Regarding the Wayne State tuition pledge, it was no surprise to see Mayor Duggan endorsing this as a much needed feel good story for his administration just days after a blistering investigation found lack of government transparency with the deletion of city emails and preferential treatment for the controversial Make Your Date program.
The Wayne State announcement was perfectly timed as yet another public relations tour to pacify critics and lull the public into forgetting about one more accusation of corruption leveled against the Duggan administration, joining the disastrous Detroit Land Bank Authority demolition investigation and the famed Motor City Match Program. This program, touted as an economic equalizer for small businesses, is now under federal review by the Department of Housing and Urban Development (HUD) for findings that suggested the program was not adequately targeting low- to moderate income areas. However, following the lead of the media in Detroit, we are supposed to be happy that funds are even made available, and blindly believe that no other option could be better.

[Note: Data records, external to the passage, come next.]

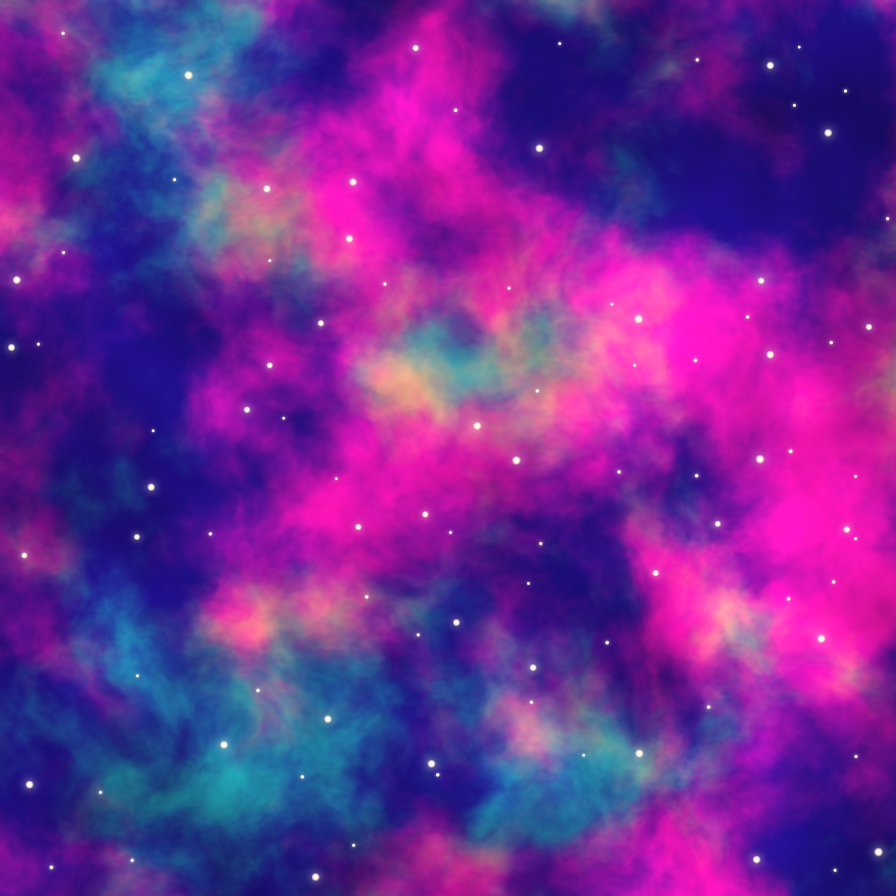
A Shadertoy shader for this texture:

```glsl
// Draws a violet, magenta and teal nebula scattered with small cream stars.

float hash(vec2 p) {
    return fract(sin(dot(p, vec2(127.1, 311.7))) * 43758.5453);
}

float valueNoise(vec2 p) {
    vec2 cell = floor(p), f = fract(p);
    f = f * f * (3.0 - 2.0 * f);
    float bottom = mix(hash(cell), hash(cell + vec2(1, 0)), f.x);
    float top = mix(hash(cell + vec2(0, 1)), hash(cell + vec2(1, 1)), f.x);
    return mix(bottom, top, f.y);
}

// Octaves are rotated so the noise lattice does not show
float fbm(vec2 p) {
    float sum = 0.0, amplitude = 0.46;
    for (int i = 0; i < 6; i++) {
        sum += amplitude * valueNoise(p);
        p = mat2(1.6, 1.2, -1.2, 1.6) * p + 7.3;
        amplitude *= 0.55;
    }
    return sum;
}

// Two cloud layers blend between four corner colours
vec3 nebula(vec2 uv) {
    vec2 warp = vec2(fbm(uv * 6.0 + 31.0), fbm(uv * 6.0 + 57.0)) - 0.5;
    vec2 p = uv + 0.07 * warp;
    float pinkGas = smoothstep(0.32, 0.80, fbm(p * 6.4 + 3.0));
    float tealGas = smoothstep(0.42, 0.86, fbm(p * 6.8 + 83.0));

    vec3 indigo = vec3(0.11, 0.05, 0.48);
    vec3 magenta = vec3(0.97, 0.08, 0.70);
    vec3 teal = vec3(0.12, 0.60, 0.65);
    vec3 peach = vec3(1.00, 0.68, 0.52);
    vec3 color = mix(mix(indigo, magenta, pinkGas), mix(teal, peach, pinkGas), tealGas);

    // Broad dark and bright patches
    return color * (0.65 + 0.74 * fbm(uv * 7.0 + 141.0));
}

// At most one star per cell, kept clear of the cell borders
float stars(vec2 uv, float cells, float share, float radius, float seed) {
    vec2 cell = floor(uv * cells) + seed;
    vec2 center = 0.1 + 0.8 * vec2(hash(cell + 0.3), hash(cell + 0.7));
    float dist = length(fract(uv * cells) - center) / cells;
    float size = radius * mix(0.75, 1.15, hash(cell + 5.1));
    float core = smoothstep(size + 0.7 / iResolution.y, size * 0.4, dist);
    float glow = 0.25 * exp(-dist * dist / (size * size * 2.5));
    return step(hash(cell + 9.4), share) * max(core, glow);
}

void mainImage(out vec4 fragColor, in vec2 fragCoord) {
    vec2 uv = fragCoord / iResolution.y;
    vec3 color = nebula(uv);

    float small = stars(uv, 11.0, 0.42, 0.0023, 17.0);
    float large = stars(uv, 9.0, 0.48, 0.0050, 63.0);
    color = mix(color, vec3(1.0, 0.97, 0.90), max(small, large));

    fragColor = vec4(clamp(color, 0.0, 1.0), 1.0);
}
```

This deadly combination is exactly what allows Detroit and similar communities to wallow in economic disparity- disingenuous leadership and complicit third parties, including mainstream media and civic organizations. Too often, the plans presented to Detroiters are nothing more than piecemeal prescriptions and placations to sensitivities. And worst of all, no massive challenge is presented to counter such insincere tactics. Other elected officials have abdicated their duties to speak up and serve in the interest of their constituents, while numerous prominent churches and civic organizations, many of which serve the neediest populations and claim to fight for justice, have stayed absolutely silent amidst the economic imbalance taking place in Detroit.
The free tuition façade is larger than Wayne State University or whatever the next organization will be to take its place as a figurehead for complacency politics. The alleged recovery taking place in Detroit is only as strong as the narrative pushing its reality. Without basic critique and strong push to counter the prevailing narrative, these illusorily beneficial programs and political decisions will continue to deceive and devastate Detroit, widening the economic gap between the rich and the poor. The time was yesterday to demand truth and accountability from media reporting and elected officials and to demand courage and leadership from civic organizations. The good news is as long as there is a tomorrow, the opportunity remains to demand better.